§ What to work on
Could you return every line of the records below that contains the word "coverage"?

§ Provided records

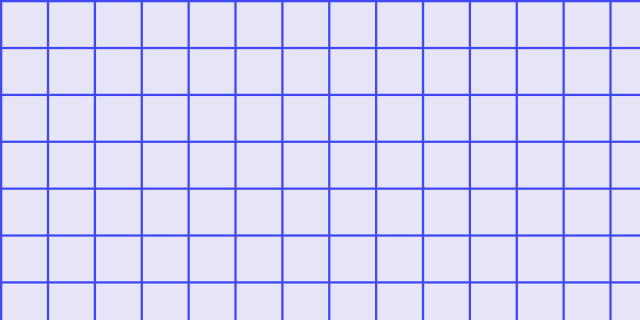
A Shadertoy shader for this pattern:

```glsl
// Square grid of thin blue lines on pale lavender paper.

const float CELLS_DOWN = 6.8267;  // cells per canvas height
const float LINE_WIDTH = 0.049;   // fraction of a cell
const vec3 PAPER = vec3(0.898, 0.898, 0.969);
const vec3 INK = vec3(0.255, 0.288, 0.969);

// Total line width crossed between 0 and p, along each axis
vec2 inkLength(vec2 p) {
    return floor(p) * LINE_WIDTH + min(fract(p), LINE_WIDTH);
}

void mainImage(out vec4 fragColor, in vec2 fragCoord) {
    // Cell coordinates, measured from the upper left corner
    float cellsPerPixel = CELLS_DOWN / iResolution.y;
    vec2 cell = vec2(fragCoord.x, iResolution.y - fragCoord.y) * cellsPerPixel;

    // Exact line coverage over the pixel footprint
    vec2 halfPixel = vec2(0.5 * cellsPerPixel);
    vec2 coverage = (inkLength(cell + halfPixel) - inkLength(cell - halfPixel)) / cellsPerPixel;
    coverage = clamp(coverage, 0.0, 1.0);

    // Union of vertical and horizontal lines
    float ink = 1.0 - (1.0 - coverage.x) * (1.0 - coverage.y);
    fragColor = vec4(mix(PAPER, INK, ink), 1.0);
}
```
* * *
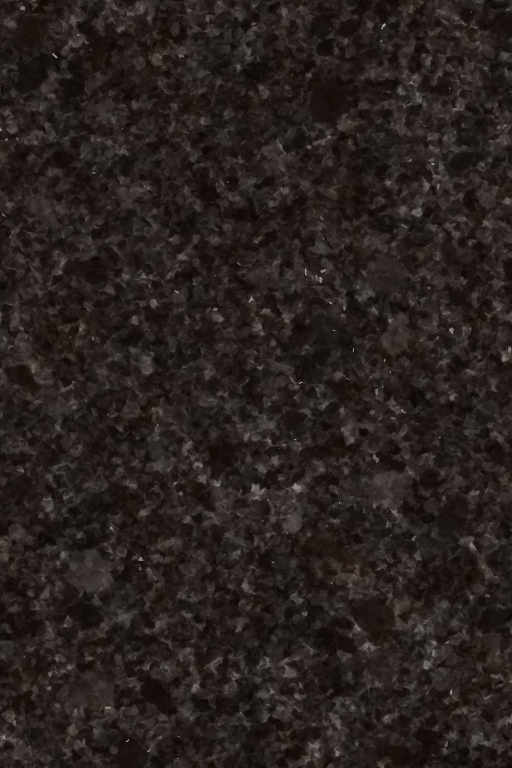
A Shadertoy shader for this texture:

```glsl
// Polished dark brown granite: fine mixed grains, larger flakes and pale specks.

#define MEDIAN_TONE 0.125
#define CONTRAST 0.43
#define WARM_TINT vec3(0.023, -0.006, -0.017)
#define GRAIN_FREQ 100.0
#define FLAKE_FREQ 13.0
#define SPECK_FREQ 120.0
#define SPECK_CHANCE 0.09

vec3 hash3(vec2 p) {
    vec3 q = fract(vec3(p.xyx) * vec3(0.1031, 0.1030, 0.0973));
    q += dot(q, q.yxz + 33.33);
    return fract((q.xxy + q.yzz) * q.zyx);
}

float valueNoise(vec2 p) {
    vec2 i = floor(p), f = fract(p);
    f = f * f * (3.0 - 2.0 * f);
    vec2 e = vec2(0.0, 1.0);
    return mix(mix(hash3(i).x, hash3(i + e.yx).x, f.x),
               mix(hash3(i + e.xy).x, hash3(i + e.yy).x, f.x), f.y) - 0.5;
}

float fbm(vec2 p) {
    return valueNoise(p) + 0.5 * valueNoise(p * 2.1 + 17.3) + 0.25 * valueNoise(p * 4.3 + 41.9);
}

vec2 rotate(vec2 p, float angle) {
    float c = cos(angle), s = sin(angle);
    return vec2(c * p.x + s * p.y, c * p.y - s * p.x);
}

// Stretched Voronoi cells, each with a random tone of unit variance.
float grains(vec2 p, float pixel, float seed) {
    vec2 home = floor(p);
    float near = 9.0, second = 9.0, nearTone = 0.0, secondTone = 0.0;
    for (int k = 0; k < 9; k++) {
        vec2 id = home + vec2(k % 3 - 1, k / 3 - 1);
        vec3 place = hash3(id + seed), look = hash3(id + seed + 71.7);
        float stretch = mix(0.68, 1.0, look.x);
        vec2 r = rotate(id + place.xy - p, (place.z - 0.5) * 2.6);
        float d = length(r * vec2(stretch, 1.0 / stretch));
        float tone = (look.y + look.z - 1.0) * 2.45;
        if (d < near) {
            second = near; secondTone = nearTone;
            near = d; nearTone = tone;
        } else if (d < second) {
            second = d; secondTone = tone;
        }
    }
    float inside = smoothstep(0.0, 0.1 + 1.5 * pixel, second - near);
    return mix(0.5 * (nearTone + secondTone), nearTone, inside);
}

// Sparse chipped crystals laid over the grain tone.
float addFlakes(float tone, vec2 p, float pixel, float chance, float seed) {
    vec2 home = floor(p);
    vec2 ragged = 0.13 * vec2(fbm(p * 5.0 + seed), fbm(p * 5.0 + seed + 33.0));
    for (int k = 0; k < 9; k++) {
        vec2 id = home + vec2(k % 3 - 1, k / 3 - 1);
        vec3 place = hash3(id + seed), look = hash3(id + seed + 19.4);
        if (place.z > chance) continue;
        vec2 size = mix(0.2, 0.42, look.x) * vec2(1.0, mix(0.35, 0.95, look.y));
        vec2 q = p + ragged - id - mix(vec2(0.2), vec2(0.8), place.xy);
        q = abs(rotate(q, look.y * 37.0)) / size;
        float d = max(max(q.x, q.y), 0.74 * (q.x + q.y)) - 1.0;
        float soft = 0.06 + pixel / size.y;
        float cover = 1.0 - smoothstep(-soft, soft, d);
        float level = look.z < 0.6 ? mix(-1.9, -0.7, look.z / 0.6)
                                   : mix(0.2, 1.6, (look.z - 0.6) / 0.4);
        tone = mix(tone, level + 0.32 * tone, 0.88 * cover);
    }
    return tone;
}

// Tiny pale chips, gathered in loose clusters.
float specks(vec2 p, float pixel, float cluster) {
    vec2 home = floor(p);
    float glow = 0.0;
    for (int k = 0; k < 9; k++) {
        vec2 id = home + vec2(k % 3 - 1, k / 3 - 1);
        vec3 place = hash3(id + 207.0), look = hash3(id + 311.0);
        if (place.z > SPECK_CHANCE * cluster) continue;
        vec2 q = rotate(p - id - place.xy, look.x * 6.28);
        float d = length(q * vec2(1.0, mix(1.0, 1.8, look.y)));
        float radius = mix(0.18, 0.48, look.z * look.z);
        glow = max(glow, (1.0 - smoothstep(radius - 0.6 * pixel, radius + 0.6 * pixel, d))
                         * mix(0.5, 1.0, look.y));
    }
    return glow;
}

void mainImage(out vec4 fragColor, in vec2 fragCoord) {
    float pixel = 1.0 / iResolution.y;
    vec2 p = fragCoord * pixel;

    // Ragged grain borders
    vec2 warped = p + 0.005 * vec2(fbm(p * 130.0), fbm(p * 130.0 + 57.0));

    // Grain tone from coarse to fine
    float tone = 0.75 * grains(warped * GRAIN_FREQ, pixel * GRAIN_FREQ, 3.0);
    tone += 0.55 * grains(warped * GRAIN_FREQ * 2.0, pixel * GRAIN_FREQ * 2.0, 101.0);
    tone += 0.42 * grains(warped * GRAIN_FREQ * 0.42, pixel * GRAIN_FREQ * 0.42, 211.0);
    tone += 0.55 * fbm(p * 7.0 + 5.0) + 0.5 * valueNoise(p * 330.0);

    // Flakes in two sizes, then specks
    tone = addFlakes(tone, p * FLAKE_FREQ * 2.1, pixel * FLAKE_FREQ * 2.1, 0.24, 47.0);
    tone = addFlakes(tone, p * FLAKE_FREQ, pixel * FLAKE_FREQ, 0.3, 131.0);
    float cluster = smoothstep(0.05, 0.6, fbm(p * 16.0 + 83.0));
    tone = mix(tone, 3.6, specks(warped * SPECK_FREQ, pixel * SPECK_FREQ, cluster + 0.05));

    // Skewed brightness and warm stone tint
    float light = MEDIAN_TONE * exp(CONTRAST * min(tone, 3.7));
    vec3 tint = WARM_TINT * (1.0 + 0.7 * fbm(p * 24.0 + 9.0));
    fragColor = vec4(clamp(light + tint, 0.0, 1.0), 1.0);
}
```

§ Response area
    // Exact line coverage over the pixel footprint
    vec2 coverage = (inkLength(cell + halfPixel) - inkLength(cell - halfPixel)) / cellsPerPixel;
    coverage = clamp(coverage, 0.0, 1.0);
    float ink = 1.0 - (1.0 - coverage.x) * (1.0 - coverage.y);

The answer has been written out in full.